# Aim of the task
With pictures left out, extract every line between the start of the records below and the line holding "698px; height: 1200px;", inclusive.

Document images with source code
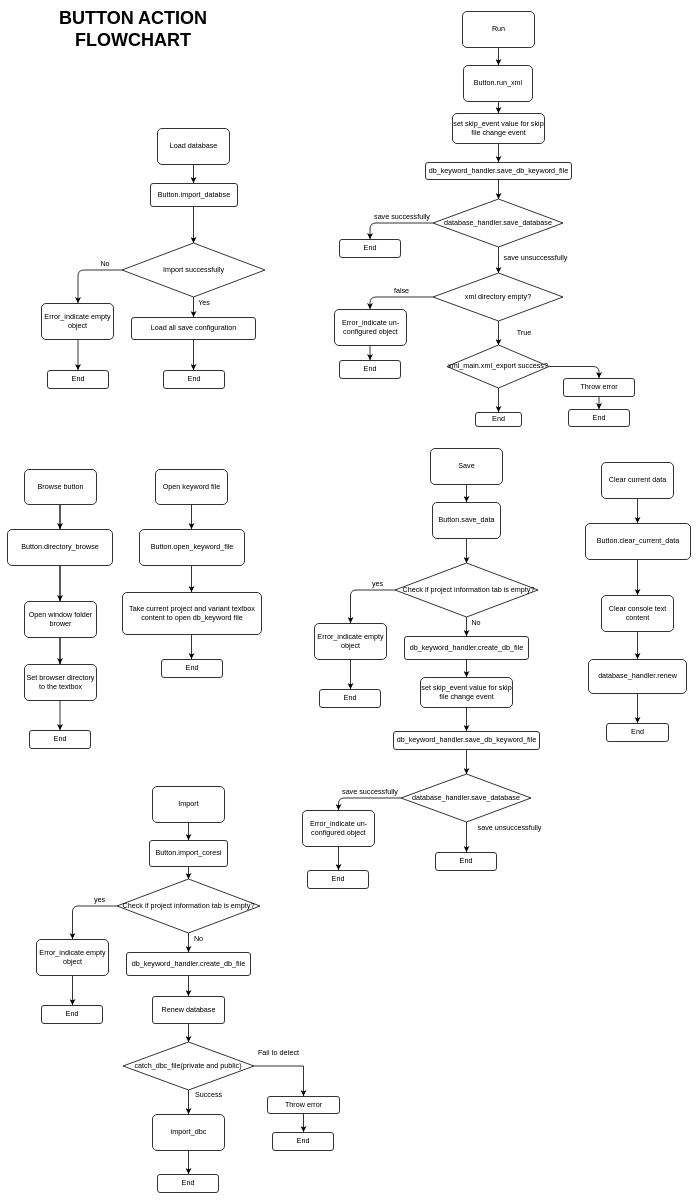
<!DOCTYPE html>
<html lang="en">
<head>
<meta charset="utf-8">
<title>Button action flowchart</title>
<style>
:root { --ink: #000; --outline: #333; --paper: #fff; }
* { box-sizing: border-box; margin: 0; }
html, body { width: 698px; height: 1200px; overflow: hidden; background: var(--paper); }
body { position: relative; color: var(--ink); font: 7.2px/1.2 "Liberation Sans", Arial, sans-serif; }
h1 { position: absolute; left: 33px; top: 8px; width: 200px; font-size: 18px; line-height: 21.6px; text-align: center; }
.lines { position: absolute; left: 0; top: 0; fill: none; stroke: var(--ink); stroke-width: .8; }
.lines .arrows path { marker-end: url(#arrow); }
.lines .heavy { stroke-width: 1.3; }
.node, .decision {
  position: absolute; left: var(--x); top: var(--y); width: var(--w); height: var(--h);
  display: flex; align-items: center; justify-content: center; text-align: center; white-space: pre;
}
.node { border: 1px solid var(--outline); border-radius: 5px; }
.slim { border-radius: 3px; }
.end { --w: 62px; --h: 19px; border-radius: 3px; }
.step { --w: 73px; --h: 37px; }
.label { position: absolute; left: var(--x); top: var(--y); transform: translate(-50%, -50%); white-space: nowrap; }
</style>
</head>
<body>
<h1>BUTTON ACTION FLOWCHART</h1>

<svg class="lines" width="698" height="1200" viewBox="0 0 698 1200" aria-hidden="true">
  <defs>
    <marker id="arrow" markerUnits="userSpaceOnUse" markerWidth="7" markerHeight="6" refX="6" refY="3" orient="auto">
      <path d="M0 0L6 3L0 6L1.5 3Z" fill="#000" stroke="none"/>
    </marker>
  </defs>
  <g class="decisions">
    <polygon points="122,270 193.5,243 265,270 193.5,297"/>
    <polygon points="433,223 498.5,199 563,223 498.5,247"/>
    <polygon points="433,297 498.5,273 563,297 498.5,321"/>
    <polygon points="447,366.5 498.5,345 549,366.5 498.5,388"/>
    <polygon points="395,590 466.5,563 538,590 466.5,617"/>
    <polygon points="401,798 466.5,774 531,798 466.5,822"/>
    <polygon points="117,906 188.5,879 260,906 188.5,933"/>
    <polygon points="123,1066 188.5,1042 254,1066 188.5,1090"/>
  </g>
  <g class="arrows">
    <g class="load">
      <path d="M193.5 165V183"/><path d="M193.5 207V243"/><path d="M193.5 297V317"/><path d="M193.5 340V370"/>
      <path d="M122 270H84Q78 270 78 276V303"/><path d="M78 340V370"/>
    </g>
    <g class="run">
      <path d="M498.5 48V65"/><path d="M498.5 102V113"/><path d="M498.5 144V162"/><path d="M498.5 180V199"/>
      <path d="M498.5 247V273"/><path d="M498.5 321V345"/><path d="M498.5 388V412"/>
      <path d="M433 223H376Q370 223 370 229V239"/>
      <path d="M433 297H376Q370 297 370 303V309"/><path d="M370 346V360"/>
      <path d="M549 366.5H593Q599 366.5 599 372V378"/><path d="M599 397V409"/>
    </g>
    <g class="browse">
      <path class="heavy" d="M60 505V529"/><path class="heavy" d="M60 566V601"/><path class="heavy" d="M60 638V664"/><path d="M60 701V730"/>
    </g>
    <g class="open">
      <path d="M191.5 505V529"/><path d="M191.5 566V592"/><path d="M191.5 635V659"/>
    </g>
    <g class="save">
      <path d="M466.5 485V502"/><path d="M466.5 539V563"/><path d="M466.5 617V636"/><path d="M466.5 660V677"/>
      <path d="M466.5 708V731"/><path d="M466.5 750V774"/><path d="M466.5 822V852"/>
      <path d="M395 590H356Q350.5 590 350.5 596V623"/><path d="M350.5 660V689"/>
      <path d="M401 798H344Q338.5 798 338.5 804V810"/><path d="M338.5 847V870"/>
    </g>
    <g class="clear">
      <path d="M637.5 499V523"/><path d="M637.5 560V595"/><path d="M637.5 632V659"/><path d="M637.5 694V723"/>
    </g>
    <g class="import">
      <path d="M188.5 822V840"/><path d="M188.5 867V879"/><path d="M188.5 933V952"/><path d="M188.5 976V996"/>
      <path d="M188.5 1024V1042"/><path d="M188.5 1090V1114"/><path d="M188.5 1150V1174"/>
      <path d="M117 906H78Q72.5 906 72.5 912V939"/><path d="M72.5 976V1005"/>
      <path d="M254 1066H303.5V1096"/><path d="M303.5 1114V1132"/>
    </g>
  </g>
</svg>

<section aria-label="Load database">
  <p class="node step" style="--x:157px;--y:128px">Load database</p>
  <p class="node slim" style="--x:150px;--y:183px;--w:88px;--h:24px">Button.import_databse</p>
  <p class="decision" style="--x:122px;--y:243px;--w:143px;--h:54px">Import successfully</p>
  <p class="label" style="--x:105px;--y:264px">No</p>
  <p class="label" style="--x:204px;--y:303px">Yes</p>
  <p class="node step" style="--x:41px;--y:303px">Error_indicate empty
object</p>
  <p class="node slim" style="--x:131px;--y:317px;--w:125px;--h:23px">Load all save configuration</p>
  <p class="node end" style="--x:47px;--y:370px">End</p>
  <p class="node end" style="--x:163px;--y:370px">End</p>
</section>

<section aria-label="Run">
  <p class="node step" style="--x:462px;--y:11px">Run</p>
  <p class="node" style="--x:463px;--y:65px;--w:70px;--h:37px">Button.run_xml</p>
  <p class="node" style="--x:452px;--y:113px;--w:93px;--h:31px">set skip_event value for skip
file change event</p>
  <p class="node slim" style="--x:425px;--y:162px;--w:147px;--h:18px">db_keyword_handler.save_db_keyword_file</p>
  <p class="decision" style="--x:433px;--y:199px;--w:130px;--h:48px">database_handler.save_database</p>
  <p class="label" style="--x:402px;--y:217px">save successfully</p>
  <p class="node end" style="--x:339px;--y:239px">End</p>
  <p class="label" style="--x:535.5px;--y:258px">save unsuccessfully</p>
  <p class="decision" style="--x:433px;--y:273px;--w:130px;--h:48px">xml directory empty?</p>
  <p class="label" style="--x:401.5px;--y:291px">false</p>
  <p class="node step" style="--x:334px;--y:309px">Error_indicate un-
configured object</p>
  <p class="node end" style="--x:339px;--y:360px">End</p>
  <p class="label" style="--x:524px;--y:333px">True</p>
  <p class="decision" style="--x:447px;--y:345px;--w:102px;--h:43px">xml_main.xml_export success?</p>
  <p class="node slim" style="--x:563px;--y:378px;--w:72px;--h:19px">Throw error</p>
  <p class="node end" style="--x:568px;--y:409px;--h:18px">End</p>
  <p class="node end" style="--x:475px;--y:412px;--w:47px;--h:15px">End</p>
</section>

<section aria-label="Browse button">
  <p class="node step" style="--x:24px;--y:469px;--h:36px">Browse button</p>
  <p class="node" style="--x:7px;--y:529px;--w:106px;--h:37px">Button.directory_browse</p>
  <p class="node step" style="--x:24px;--y:601px">Open window folder
brower</p>
  <p class="node step" style="--x:24px;--y:664px">Set browser directory
to the textbox</p>
  <p class="node end" style="--x:29px;--y:730px">End</p>
</section>

<section aria-label="Open keyword file">
  <p class="node step" style="--x:155px;--y:469px;--h:36px">Open keyword file</p>
  <p class="node" style="--x:139px;--y:529px;--w:106px;--h:37px">Button.open_keyword_file</p>
  <p class="node" style="--x:122px;--y:592px;--w:140px;--h:43px">Take current project and variant textbox
content to open db_keyword file</p>
  <p class="node end" style="--x:161px;--y:659px">End</p>
</section>

<section aria-label="Save">
  <p class="node step" style="--x:430px;--y:448px">Save</p>
  <p class="node" style="--x:432px;--y:502px;--w:69px;--h:37px">Button.save_data</p>
  <p class="decision" style="--x:397px;--y:563px;--w:143px;--h:54px">Check if project information tab is empty?</p>
  <p class="label" style="--x:377.5px;--y:584px">yes</p>
  <p class="node step" style="--x:314px;--y:623px">Error_indicate empty
object</p>
  <p class="node end" style="--x:319px;--y:689px">End</p>
  <p class="label" style="--x:476px;--y:623px">No</p>
  <p class="node slim" style="--x:404px;--y:636px;--w:125px;--h:24px">db_keyword_handler.create_db_file</p>
  <p class="node" style="--x:420px;--y:677px;--w:93px;--h:31px">set skip_event value for skip
file change event</p>
  <p class="node slim" style="--x:393px;--y:731px;--w:147px;--h:19px">db_keyword_handler.save_db_keyword_file</p>
  <p class="decision" style="--x:401px;--y:774px;--w:130px;--h:48px">database_handler.save_database</p>
  <p class="label" style="--x:370px;--y:792px">save successfully</p>
  <p class="node step" style="--x:302px;--y:810px">Error_indicate un-
configured object</p>
  <p class="node end" style="--x:307px;--y:870px">End</p>
  <p class="label" style="--x:509.5px;--y:828px">save unsuccessfully</p>
  <p class="node end" style="--x:435px;--y:852px">End</p>
</section>

<section aria-label="Clear current data">
  <p class="node step" style="--x:601px;--y:462px">Clear current data</p>
  <p class="node" style="--x:585px;--y:523px;--w:106px;--h:37px">Button.clear_current_data</p>
  <p class="node step" style="--x:601px;--y:595px">Clear console text
content</p>
  <p class="node" style="--x:588px;--y:659px;--w:99px;--h:35px">database_handler.renew</p>
  <p class="node end" style="--x:606px;--y:723px;--w:63px">End</p>
</section>

<section aria-label="Import">
  <p class="node step" style="--x:152px;--y:786px">Import</p>
  <p class="node slim" style="--x:149px;--y:840px;--w:79px;--h:27px">Button.import_coresi</p>
  <p class="decision" style="--x:117px;--y:879px;--w:143px;--h:54px">Check if project information tab is empty?</p>
  <p class="label" style="--x:99.5px;--y:900px">yes</p>
  <p class="node step" style="--x:36px;--y:939px">Error_indicate empty
object</p>
  <p class="node end" style="--x:41px;--y:1005px">End</p>
  <p class="label" style="--x:198.5px;--y:939px">No</p>
  <p class="node slim" style="--x:126px;--y:952px;--w:125px;--h:24px">db_keyword_handler.create_db_file</p>
  <p class="node slim" style="--x:152px;--y:996px;--w:73px;--h:28px">Renew database</p>
  <p class="decision" style="--x:123px;--y:1042px;--w:130px;--h:48px">catch_dbc_file(private and public)</p>
  <p class="label" style="--x:278.5px;--y:1053px">Fail to detect</p>
  <p class="node slim" style="--x:267px;--y:1096px;--w:73px;--h:18px">Throw error</p>
  <p class="node end" style="--x:272px;--y:1132px">End</p>
  <p class="label" style="--x:208.5px;--y:1095px">Success</p>
  <p class="node step" style="--x:152px;--y:1114px">import_dbc</p>
  <p class="node end" style="--x:157px;--y:1174px">End</p>
</section>
</body>
</html>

# Response to this task
<!DOCTYPE html>
<html lang="en">
<head>
<meta charset="utf-8">
<title>Button action flowchart</title>
<style>
:root { --ink: #000; --outline: #333; --paper: #fff; }
* { box-sizing: border-box; margin: 0; }
html, body { width: 698px; height: 1200px; overflow: hidden; background: var(--paper); }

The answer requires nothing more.